How important is the use of words? Is it important for business owners to be precise in their use of business and financial terminology? Can distorted or inaccurate communication lead to incorrect conclusions and actions that are harmful?
Ask the average business owner if he or she wants to make more money and the answer will be yes. Ask that same question of a more experienced or sophisticated business person and the answer might be, “Just what do you mean by more money?” As you might now imagine, the term “make more money” has different meanings to different people.
We’ve all heard a newscaster say things like the movie Unbroken made $47.3 million during its Christmas weekend opening or the auto maker GM made $39.6 billion in the second quarter of 2014. To be accurate, the reporter should have said Unbroken grossed $47.3 million in ticket sales and that GM sold $39.6 billion of autos and other products. The “making of money” is an expression that refers to profit, the money left after paying all operating costs and expenses. The figures quoted in the newscast represent sales made during the period, not profits.
At this point you may say, “So what? Does it really matter?” Let’s look at a different scenario.
A business owner at a cocktail party talks about how much money he made. Most listeners recognize he is boasting a bit and they pay no attention. But what if the same statement is made to his banker, a potential investor or lender, an important supplier, or a prospective customer? The meaning now becomes critical because the credibility of the owner will be judged based on his use of business and financial terminology.
A banker or investor won’t make a loan or investment solely on the ability of the owner to use an accurate vocabulary. On the other hand, an inaccurate usage of terms and an inaccurate communication of business results, however unintentional, will cause them to wonder about the knowledge and acumen of their applicant.

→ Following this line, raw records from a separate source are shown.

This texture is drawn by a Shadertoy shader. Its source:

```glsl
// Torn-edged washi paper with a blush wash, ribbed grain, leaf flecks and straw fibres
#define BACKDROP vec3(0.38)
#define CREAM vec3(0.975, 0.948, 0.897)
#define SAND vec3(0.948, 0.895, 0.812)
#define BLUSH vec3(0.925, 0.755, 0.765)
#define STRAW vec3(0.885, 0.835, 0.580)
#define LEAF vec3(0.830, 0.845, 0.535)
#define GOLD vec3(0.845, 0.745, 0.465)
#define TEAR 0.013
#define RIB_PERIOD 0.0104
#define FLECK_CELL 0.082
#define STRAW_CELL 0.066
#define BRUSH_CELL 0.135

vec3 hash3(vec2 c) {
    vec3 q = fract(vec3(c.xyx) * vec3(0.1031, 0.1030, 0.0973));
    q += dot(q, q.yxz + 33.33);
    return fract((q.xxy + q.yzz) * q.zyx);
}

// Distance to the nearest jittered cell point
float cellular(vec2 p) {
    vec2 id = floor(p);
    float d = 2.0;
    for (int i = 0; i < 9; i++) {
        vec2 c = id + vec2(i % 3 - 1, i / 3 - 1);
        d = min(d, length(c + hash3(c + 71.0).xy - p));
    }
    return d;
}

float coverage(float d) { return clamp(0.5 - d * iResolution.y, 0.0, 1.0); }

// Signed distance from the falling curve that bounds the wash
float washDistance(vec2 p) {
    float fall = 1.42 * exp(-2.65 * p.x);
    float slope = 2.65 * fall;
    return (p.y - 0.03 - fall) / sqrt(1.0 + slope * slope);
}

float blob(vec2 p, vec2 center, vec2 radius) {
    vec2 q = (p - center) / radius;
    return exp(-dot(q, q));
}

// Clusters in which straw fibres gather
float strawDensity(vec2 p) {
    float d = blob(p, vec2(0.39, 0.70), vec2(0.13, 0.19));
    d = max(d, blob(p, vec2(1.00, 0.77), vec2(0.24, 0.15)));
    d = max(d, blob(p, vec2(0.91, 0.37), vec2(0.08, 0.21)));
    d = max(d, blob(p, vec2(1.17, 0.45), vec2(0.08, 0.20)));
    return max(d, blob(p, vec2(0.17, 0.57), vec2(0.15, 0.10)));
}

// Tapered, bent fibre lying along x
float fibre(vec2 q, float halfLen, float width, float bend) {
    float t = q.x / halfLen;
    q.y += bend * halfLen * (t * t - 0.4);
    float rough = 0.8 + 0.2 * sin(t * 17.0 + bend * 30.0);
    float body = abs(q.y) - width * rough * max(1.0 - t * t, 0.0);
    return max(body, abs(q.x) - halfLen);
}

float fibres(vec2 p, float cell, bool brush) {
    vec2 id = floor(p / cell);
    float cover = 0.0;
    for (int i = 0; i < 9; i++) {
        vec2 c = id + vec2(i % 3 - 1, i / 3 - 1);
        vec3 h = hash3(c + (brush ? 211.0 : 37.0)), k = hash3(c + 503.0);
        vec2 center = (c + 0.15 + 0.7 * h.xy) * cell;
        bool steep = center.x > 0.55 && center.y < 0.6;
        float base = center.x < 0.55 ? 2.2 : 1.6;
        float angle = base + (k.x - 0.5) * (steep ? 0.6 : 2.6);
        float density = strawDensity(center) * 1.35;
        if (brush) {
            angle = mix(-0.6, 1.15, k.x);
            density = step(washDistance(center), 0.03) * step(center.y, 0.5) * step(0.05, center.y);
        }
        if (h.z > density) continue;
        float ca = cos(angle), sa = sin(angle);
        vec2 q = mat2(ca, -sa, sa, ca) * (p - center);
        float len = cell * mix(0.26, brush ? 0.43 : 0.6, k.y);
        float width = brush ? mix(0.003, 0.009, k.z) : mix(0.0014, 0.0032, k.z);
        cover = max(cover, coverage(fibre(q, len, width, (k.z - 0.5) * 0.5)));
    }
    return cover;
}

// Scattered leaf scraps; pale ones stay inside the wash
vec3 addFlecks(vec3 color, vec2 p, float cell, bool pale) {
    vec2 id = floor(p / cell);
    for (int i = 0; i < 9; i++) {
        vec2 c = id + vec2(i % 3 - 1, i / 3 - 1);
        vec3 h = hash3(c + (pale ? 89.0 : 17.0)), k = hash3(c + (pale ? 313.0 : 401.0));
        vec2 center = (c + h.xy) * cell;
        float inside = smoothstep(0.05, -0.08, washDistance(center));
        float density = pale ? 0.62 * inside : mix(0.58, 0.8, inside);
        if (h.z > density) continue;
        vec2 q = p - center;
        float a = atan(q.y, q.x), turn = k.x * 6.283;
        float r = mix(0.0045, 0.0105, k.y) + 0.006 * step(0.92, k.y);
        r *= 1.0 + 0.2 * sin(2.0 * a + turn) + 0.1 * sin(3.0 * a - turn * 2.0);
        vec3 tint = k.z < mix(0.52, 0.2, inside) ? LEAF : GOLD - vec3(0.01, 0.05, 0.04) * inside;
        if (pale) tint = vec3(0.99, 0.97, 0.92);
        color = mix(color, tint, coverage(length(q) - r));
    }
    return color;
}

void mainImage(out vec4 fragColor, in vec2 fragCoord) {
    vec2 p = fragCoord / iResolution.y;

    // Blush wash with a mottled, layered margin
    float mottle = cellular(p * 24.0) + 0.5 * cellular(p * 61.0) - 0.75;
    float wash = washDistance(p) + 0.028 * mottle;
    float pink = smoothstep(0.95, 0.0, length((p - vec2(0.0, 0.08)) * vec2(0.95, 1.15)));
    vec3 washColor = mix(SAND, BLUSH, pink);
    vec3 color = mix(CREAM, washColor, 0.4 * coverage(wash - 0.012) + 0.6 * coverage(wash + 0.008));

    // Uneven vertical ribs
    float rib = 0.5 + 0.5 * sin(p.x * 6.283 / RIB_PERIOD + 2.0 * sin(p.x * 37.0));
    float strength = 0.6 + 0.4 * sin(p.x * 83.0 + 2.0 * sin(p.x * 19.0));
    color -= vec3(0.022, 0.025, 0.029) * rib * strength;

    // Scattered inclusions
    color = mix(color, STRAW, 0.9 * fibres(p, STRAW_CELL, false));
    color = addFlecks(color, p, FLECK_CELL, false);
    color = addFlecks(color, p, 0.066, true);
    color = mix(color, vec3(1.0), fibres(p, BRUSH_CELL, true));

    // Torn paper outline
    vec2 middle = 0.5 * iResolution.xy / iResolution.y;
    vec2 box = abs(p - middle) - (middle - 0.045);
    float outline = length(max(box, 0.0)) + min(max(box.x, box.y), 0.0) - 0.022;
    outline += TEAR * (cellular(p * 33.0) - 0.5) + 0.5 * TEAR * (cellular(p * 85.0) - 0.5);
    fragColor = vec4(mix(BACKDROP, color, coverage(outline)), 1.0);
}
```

If a vendor has a choice of two customers to promote and sell their products or if a customer has the choice between two sources to supply their needs, credibility may be very important. If the decision is low risk, meaning the acumen of the owner is of no import, the usage of terms may not matter. On the other hand, if the reputation, stature, and sophistication of the business are important to the vendor or customer, the impression created through vocabulary may be critical. Although perhaps an extreme example, the former CEO of a large St. Louis corporation would not consider suppliers if the representatives were sloppy in their use of language. We know a supply chain manager at a Fortune 50 company declines to use suppliers in critical areas if they cannot speak knowledgeably about their financial situation.
Think of it this way. There is no disadvantage to using business terms in a correct and proper manner, but there may be advantages to creating the image of a person who knows what they are talking about. Using improper or imprecise language runs the risk of damaging image or reputation. Why take that risk?
Our suggestion is to avoid using the term “making money”. Instead, refer to “making a profit”. After all, isn’t making more profit what the financial aspect of business is about?